I would say rather that the jury is still out on whether the wind down of QE2 will go smoothly. If it goes badly, QE3 will be back the moment the market tank effects growth.

However, my guess is that it will go better than many think. If it does, the US will still have its zero interest rate policy and the great unlikelihood of raising rates until at least 2012. In today’s newly liberated AFR, Glen Mumford points to an OECD report that advises against hurrying to raise rates into the oil spike.

Anyway, it’s a near certainty that other nations will raise rates ahead of the Fed, such as the ECB, which will keep downwards pressure on the dollar, and upwards on oil.

We could see an oil pull back as the struggles in Japan hit growth and if the Libyan campaign goes well. But the only thing I can see correcting oil for any period is a marked slowdown in China. And that would hit everything.

Comments

  1. Deus Forex Machina

    Dead right HH, Gotti is far too sanguine. He also misses the point that Oil has lagged the broader rally in commodities and that the spot price might get all the attention but it is the curve that matters. What are the second, third, fourth and fith contracts telling us? Brent is bid above $112 out to Jan 2012 so its not just a spec bubble which is Javier Blas’ point.

    As the Saudi’s face off against Iran over Bahrain and Yemen looks set to be the next area destabilised its hard not to want to trade the signals infront of you. At least I would.

    Another great post HH
    Cheers
    DFM

  2. FYI: The link to Gotti’s piece is broken.

    I don’t get this bit:

    Global economies are far stronger now than they were when the oil price last reached its current levels so the impact of the current spike will be much less

    Is he saying global economies now are far stronger than they were in mid-2008? As in before the GFC? If so, what is he smoking?

    The US, Europe and Japan are all still on life-support with zero interest rates and direct infusions of cash. If Gotti thinks these economies are “far stronger” than they were in 2008, then why aren’t interest rates far higher than they were in 2008?

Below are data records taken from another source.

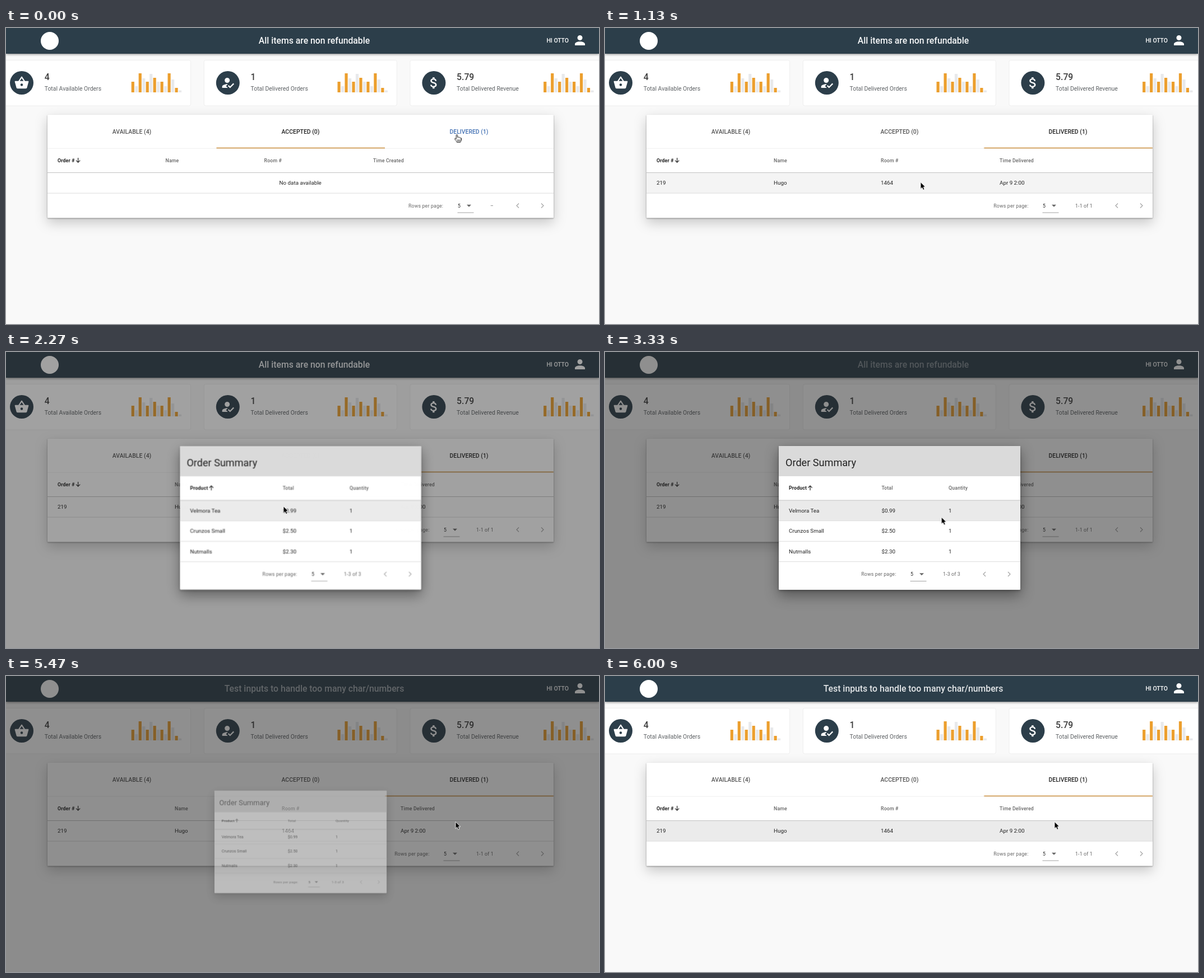
An HTML page that plays this animation: 1058 by 529 pixels, repeating every 6.07 s.

```html
<!DOCTYPE html>
<html lang="en">
<head>
<meta charset="utf-8">
<title>Orders dashboard</title>
<style>
  html, body { margin: 0; width: 100%; height: 100%; overflow: hidden; background: #f9f9f9; }
  svg { display: block; width: 1058px; height: 529px; font-family: Roboto, Arial, sans-serif; }
  .title { font-size: 15.75px; font-weight: 500; fill: #f7f8f9; }
  .user { font-size: 10.45px; font-weight: 500; fill: #fff; }
  .count { font-size: 15.7px; font-weight: 500; fill: #3c3c3c; }
  .label { font-size: 10.45px; fill: #5d6164; }
  .tab { font-size: 10.45px; font-weight: 500; fill: #555; }
  .th, .sorted, .foot { font-size: 8.75px; letter-spacing: .02em; fill: #666; }
  .th { font-weight: 500; }
  .sorted { font-weight: 700; fill: #222; }
  .td { font-size: 9.8px; fill: #222; }
  .heading { font-size: 18.1px; fill: #222; }
  .page { filter: drop-shadow(0 1px 1px #0006) drop-shadow(0 8px 11px #0003); }
  .sheet { filter: drop-shadow(0 2px 2px #0004) drop-shadow(0 9px 12px #0006); }
  .bar { filter: drop-shadow(0 1px 2px #0007); }
  #dialog { transform-origin: 525.5px 296.5px; }
</style>
</head>
<body>
<svg id="stage" viewBox="0 0 1058 529">
  <clipPath id="body"><rect x="74" y="216" width="903" height="124"/></clipPath>
</svg>
<script>
const LOOP = 6070;
const NAVY = '#2c3e4a';
const stage = document.getElementById('stage');

const ICONS = {
  user: 'M12 4a4 4 0 0 1 0 8 4 4 0 0 1 0-8m0 10c4.42 0 8 1.79 8 4v2H4v-2c0-2.21 3.58-4 8-4z',
  basket: 'M17.21 9l-4.38-6.56a1 1 0 0 0-1.66 0L6.79 9H2c-.55 0-1 .45-1 1l.04.27 2.54 9.27c.23.84 1 1.46 1.92 1.46h13c.92 0 1.69-.62 1.93-1.46l2.54-9.27L23 10c0-.55-.45-1-1-1zM9 9l3-4.4L15 9zm3 8a2 2 0 0 1 0-4 2 2 0 0 1 0 4z',
  check: 'M9 17l3-2.94c-.39-.04-.68-.06-1-.06-2.67 0-8 1.34-8 4v2h9zm2-5a4 4 0 0 0 0-8 4 4 0 0 0 0 8m4.47 8.5L12 17l1.4-1.41 2.07 2.08 5.13-5.17 1.4 1.41z',
  dollar: 'M11.8 10.9c-2.27-.59-3-1.2-3-2.15 0-1.09 1.01-1.85 2.7-1.85 1.78 0 2.44.85 2.5 2.1h2.21c-.07-1.72-1.12-3.3-3.21-3.81V3h-3v2.16c-1.94.42-3.5 1.68-3.5 3.61 0 2.31 1.91 3.46 4.7 4.13 2.5.6 3 1.48 3 2.41 0 .69-.49 1.79-2.7 1.79-2.06 0-2.87-.92-2.98-2.1h-2.2c.12 2.19 1.76 3.42 3.68 3.83V21h3v-2.15c1.95-.37 3.5-1.5 3.5-3.55 0-2.84-2.43-3.81-4.7-4.4z'
};

// Drawing helpers
function add(parent, tag, attrs = {}) {
  const el = document.createElementNS('http://www.w3.org/2000/svg', tag);
  for (const key in attrs) el.setAttribute(key, attrs[key]);
  return parent.appendChild(el);
}
const group = (parent, attrs) => add(parent, 'g', attrs);
const rect = (parent, x, y, width, height, fill, more) =>
  add(parent, 'rect', { x, y, width, height, fill, ...more });
const path = (parent, d, attrs) => add(parent, 'path', { d, ...attrs });
const line = (parent, d, stroke, width = 1) =>
  path(parent, d, { fill: 'none', stroke, 'stroke-width': width });
function text(parent, x, y, str, cls, anchor = 'start') {
  const el = add(parent, 'text', { x, y, class: cls, 'text-anchor': anchor });
  el.textContent = str;
  return el;
}
const icon = (parent, name, x, y) => path(parent, ICONS[name], {
  fill: '#fff', 'fill-rule': 'evenodd',
  transform: `translate(${x - 13.5} ${y - 13.5}) scale(1.125)`
});

// Steps are [ms, value, easing to the next step]
function play(el, prop, steps) {
  const all = [[0, steps[0][1]], ...steps, [LOOP, steps.at(-1)[1]]];
  el.animate(
    all.map(([ms, value, easing = 'linear']) => ({ offset: ms / LOOP, [prop]: value, easing })),
    { duration: LOOP, iterations: Infinity }
  );
}
const move = (x, y = 0) => `translate(${x}px, ${y}px)`;
const SLIDE = 'cubic-bezier(.25,.8,.5,1)';
const POP = 'cubic-bezier(.25,.8,.25,1)';

function footer(parent, y, labelX, fiveX, rangeX, range, prevX) {
  text(parent, labelX, y + 3, 'Rows per page:', 'foot');
  text(parent, fiveX, y + 3, '5', 'foot').style.fill = '#222';
  path(parent, `M${fiveX + 16} ${y - 1.7}h8l-4 4z`, { fill: '#666' });
  line(parent, `M${fiveX - .5} ${y + 12.5}h29`, '#8a8a8a', .8);
  text(parent, rangeX, y + 3, range, 'foot');
  line(parent, `M${prevX + 2} ${y - 4}l-4 4 4 4M${prevX + 42} ${y - 4}l4 4-4 4`, '#a3a3a3', 1.2);
}

function table(parent, columns, labels) {
  labels.forEach((label, i) => text(parent, columns[i], 240, label, i ? 'th' : 'sorted'));
  line(parent, 'M128.6 232v8M125 236.6l3.6 3.6 3.6-3.6', '#222', 1.2);
  line(parent, 'M74 258.5H977', '#c2c2c2');
  line(parent, 'M74 295.2H977', '#dcdcdc');
}

// Header
rect(stage, 0, 0, 1058, 46, NAVY, { class: 'bar' });
add(stage, 'circle', { cx: 78, cy: 23, r: 16, fill: '#fff' });
const oldTitle = text(stage, 550, 28, 'All items are non refundable', 'title', 'middle');
const newTitle = text(stage, 550, 28, 'Test inputs to handle too many char/numbers', 'title', 'middle');
text(stage, 1004, 25.7, 'HI OTTO', 'user', 'end');
icon(stage, 'user', 1024, 22);

// Summary cards
const BARS = [19, 11, 34, 25, 19, 33, 26, 19, 19, 11, 34, 23, 8, 3.5];
[
  [0, 'basket', '4', 'Total Available Orders'],
  [367.8, 'check', '1', 'Total Delivered Orders'],
  [735.4, 'dollar', '5.79', 'Total Delivered Revenue']
].forEach(([x, name, count, label]) => {
  const card = group(stage, { transform: `translate(${x} 0)` });
  rect(card, -14.5, 57.5, 344, 81.5, '#fff', { rx: 3, stroke: '#eee' });
  add(card, 'circle', { cx: 28, cy: 98, r: 21, fill: NAVY });
  icon(card, name, 28, 98);
  text(card, 68.7, 93.3, count, 'count');
  text(card, 68.7, 112, label, 'label');
  BARS.forEach((h, i) =>
    rect(card, 223.7 + i * 6.48, 115 - h, 5.2, h, i % 2 ? '#e8e9eb' : '#ec9f2e'));
});

// Orders card
rect(stage, 74, 155, 903, 184.5, '#fff', { class: 'page', rx: 1 });
text(stage, 224.5, 188.8, 'AVAILABLE (4)', 'tab', 'middle');
const accepted = text(stage, 525.5, 188.8, 'ACCEPTED (0)', 'tab', 'middle');
const delivered = text(stage, 826, 188.8, 'DELIVERED (1)', 'tab', 'middle');
line(stage, 'M74 215.2H977', '#ececec', .8);
const slider = rect(stage, 375.5, 213.6, 300.5, 1.7, '#cf9a50');

const body = group(stage, { 'clip-path': 'url(#body)' });
const emptyTab = group(body);
table(emptyTab, [92, 284.5, 460.5, 655], ['Order #', 'Name', 'Room #', 'Time Created']);
text(emptyTab, 525.2, 279.7, 'No data available', 'td', 'middle');
footer(emptyTab, 317.5, 718, 806, 864, '–', 913);

const fullTab = group(body);
const orderRow = rect(fullTab, 74, 259, 903, 36, '#000');
table(fullTab, [92, 301, 492, 704], ['Order #', 'Name', 'Room #', 'Time Delivered']);
['219', 'Hugo', '1464', 'Apr 9 2:00'].forEach((cell, i) =>
  text(fullTab, [92, 301, 492, 704][i], 279.7, cell, 'td'));
footer(fullTab, 317.5, 693.3, 781, 839, '1-1 of 1', 913);

// Dialog
const scrim = rect(stage, 0, 0, 1058, 529, '#212121');
const dialog = group(stage, { id: 'dialog' });
rect(dialog, 310, 168, 431, 257, '#fff', { class: 'sheet', rx: 1.5 });
rect(dialog, 310, 168, 431, 54, '#dadada');
text(dialog, 322, 204.3, 'Order Summary', 'heading');
const COLS = [328, 493.5, 613];
['Product', 'Total', 'Quantity'].forEach((label, i) =>
  text(dialog, COLS[i], 246.3, label, i ? 'th' : 'sorted'));
line(dialog, 'M366 247.2v-8M362.4 242.6l3.6-3.6 3.6 3.6', '#222', 1.2);
const itemRows = [
  ['Velmora Tea', '$0.99', '1'],
  ['Crunzos Small', '$2.50', '1'],
  ['Nutmalls', '$2.30', '1']
].map((cells, r) => {
  const y = 265 + r * 36.6;
  const hover = rect(dialog, 310, y, 431, 36.6, '#000');
  cells.forEach((cell, i) => text(dialog, COLS[i], y + 21.8, cell, 'td'));
  return hover;
});
line(dialog, 'M310 265H741', '#c2c2c2');
line(dialog, 'M310 301.7H741M310 338.3H741M310 374.7H741', '#dcdcdc');
footer(dialog, 397, 457.3, 545, 603, '1-3 of 3', 677);

// Pointer
const pointer = group(stage);
const arrow = path(pointer, 'M0 0V12.2L2.8 9.7 4.7 14 7 13 5.1 8.8H8.9Z',
  { fill: '#000', stroke: '#fff', 'stroke-width': .9, 'stroke-linejoin': 'round' });
const hand = path(pointer,
  'M-1.2 1C-1.2-.5 1-.5 1 1V5C1 4 3.2 4 3.2 5.3 3.6 4.5 5.3 4.7 5.4 5.9 6 5.3 7.5 5.6 7.5 7V9.5C7.5 11 6.5 11.5 6.3 13.2H-.2C-.4 11.6-3.4 9.4-4 7.9-4.4 6.7-3 6.3-2.2 7.2L-1.2 8.2ZM1.2 9v2.5M3.1 9v2.5M5 9v2.5',
  { fill: '#fff', stroke: '#000', 'stroke-width': .9, 'stroke-linejoin': 'round' });

// Motion
play(oldTitle, 'opacity', [[2130, 1], [4250, 0]]);
play(newTitle, 'opacity', [[4470, 0], [6070, .95]]);

play(delivered, 'fill', [[140, '#4472b4'], [270, '#222']]);
play(accepted, 'fill', [[140, '#222'], [270, '#555']]);
play(slider, 'transform', [[140, move(0), SLIDE], [440, move(300.8)]]);
play(emptyTab, 'transform', [[140, move(0), SLIDE], [440, move(-903)]]);
play(fullTab, 'transform', [[140, move(903), SLIDE], [440, move(0)]]);

play(orderRow, 'opacity', [[950, 0], [1100, .045], [2170, .045], [2300, 0], [5640, 0], [5730, .08]]);
play(itemRows[0], 'opacity', [[3390, .08], [3500, 0]]);
play(itemRows[1], 'opacity', [[3390, 0], [3470, .08], [3540, .08], [3640, 0], [3850, 0], [3950, .08], [4560, .08], [4700, 0]]);
play(itemRows[2], 'opacity', [[3540, 0], [3620, .08], [3850, .08], [3950, 0]]);

play(scrim, 'opacity', [[2135, 0, SLIDE], [2435, .5], [5555, .5, SLIDE], [5855, 0]]);
play(dialog, 'opacity', [[2013, 0, POP], [2313, 1], [5415, 1, POP], [5715, 0]]);
play(dialog, 'transform', [[2013, 'scale(.5)', POP], [2313, 'scale(1)'], [5415, 'scale(1)', POP], [5715, 'scale(.5)']]);

play(pointer, 'transform', [
  [500, move(804.5, 190.5), 'ease-in-out'], [1100, move(563, 275.5)],
  [1400, move(563, 275.5), 'ease-in-out'], [1900, move(495, 275.5)],
  [2730, move(495, 276), 'ease-in'], [3330, move(600, 295)],
  [3720, move(700, 353), 'ease-out'], [4000, move(730, 331.5)],
  [4470, move(730, 331.5), 'ease-in-out'], [5130, move(802, 260.5)]
]);
play(hand, 'opacity', [[0, 1, 'steps(1)'], [750, 0]]);
play(arrow, 'opacity', [[0, 0, 'steps(1)'], [750, 1]]);
</script>
</body>
</html>
```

    To the question of oil: With spare capacity so tight, and getting tighter, a series of oil spikes and crashes are almost inevitable over coming decades. While resource and energy intensive economies like China and India continue to grow, oil prices will grind higher until the world economy breaks, and prices crash again. The financialisation of oil and commodities markets amplifies this cycle.

    The only long term solution is to cure our addiction to oil, and there’s Buckley’s chance of that.

    • “To the question of oil: With spare capacity so tight, and getting tighter, a series of oil spikes and crashes are almost inevitable over coming decades.” This is similar to my argument about the housing market. That is, restricted supply leads to price volatility and boom/bust cycles.

  3. Oils ain’t oils, Sol. Libya produces light sweet crude, where as Saudi swing capacity is heavy sour. Then its onto refining capacity and product mix, plus seasonality. Yes, we have no bananas.

    Also read an OPEC report on oil costs in the West. E.g. By the time oil is lifted in Saudi, transported, refined and delivered to end user, more than 50% of price is TAX from Western governments, i.e. Western governments take is higher than OPEC’s.

    As for partial self sufficiency of oil product in Australia we will be at less than 25% in 2015, down from 75%.

    Tonight, Tapis-Minas-Singapore hub, where Australian imports are priced the range is US$119.93-121.37.
    http://www.upstreamonline.com/marketdata/markets_crude.htm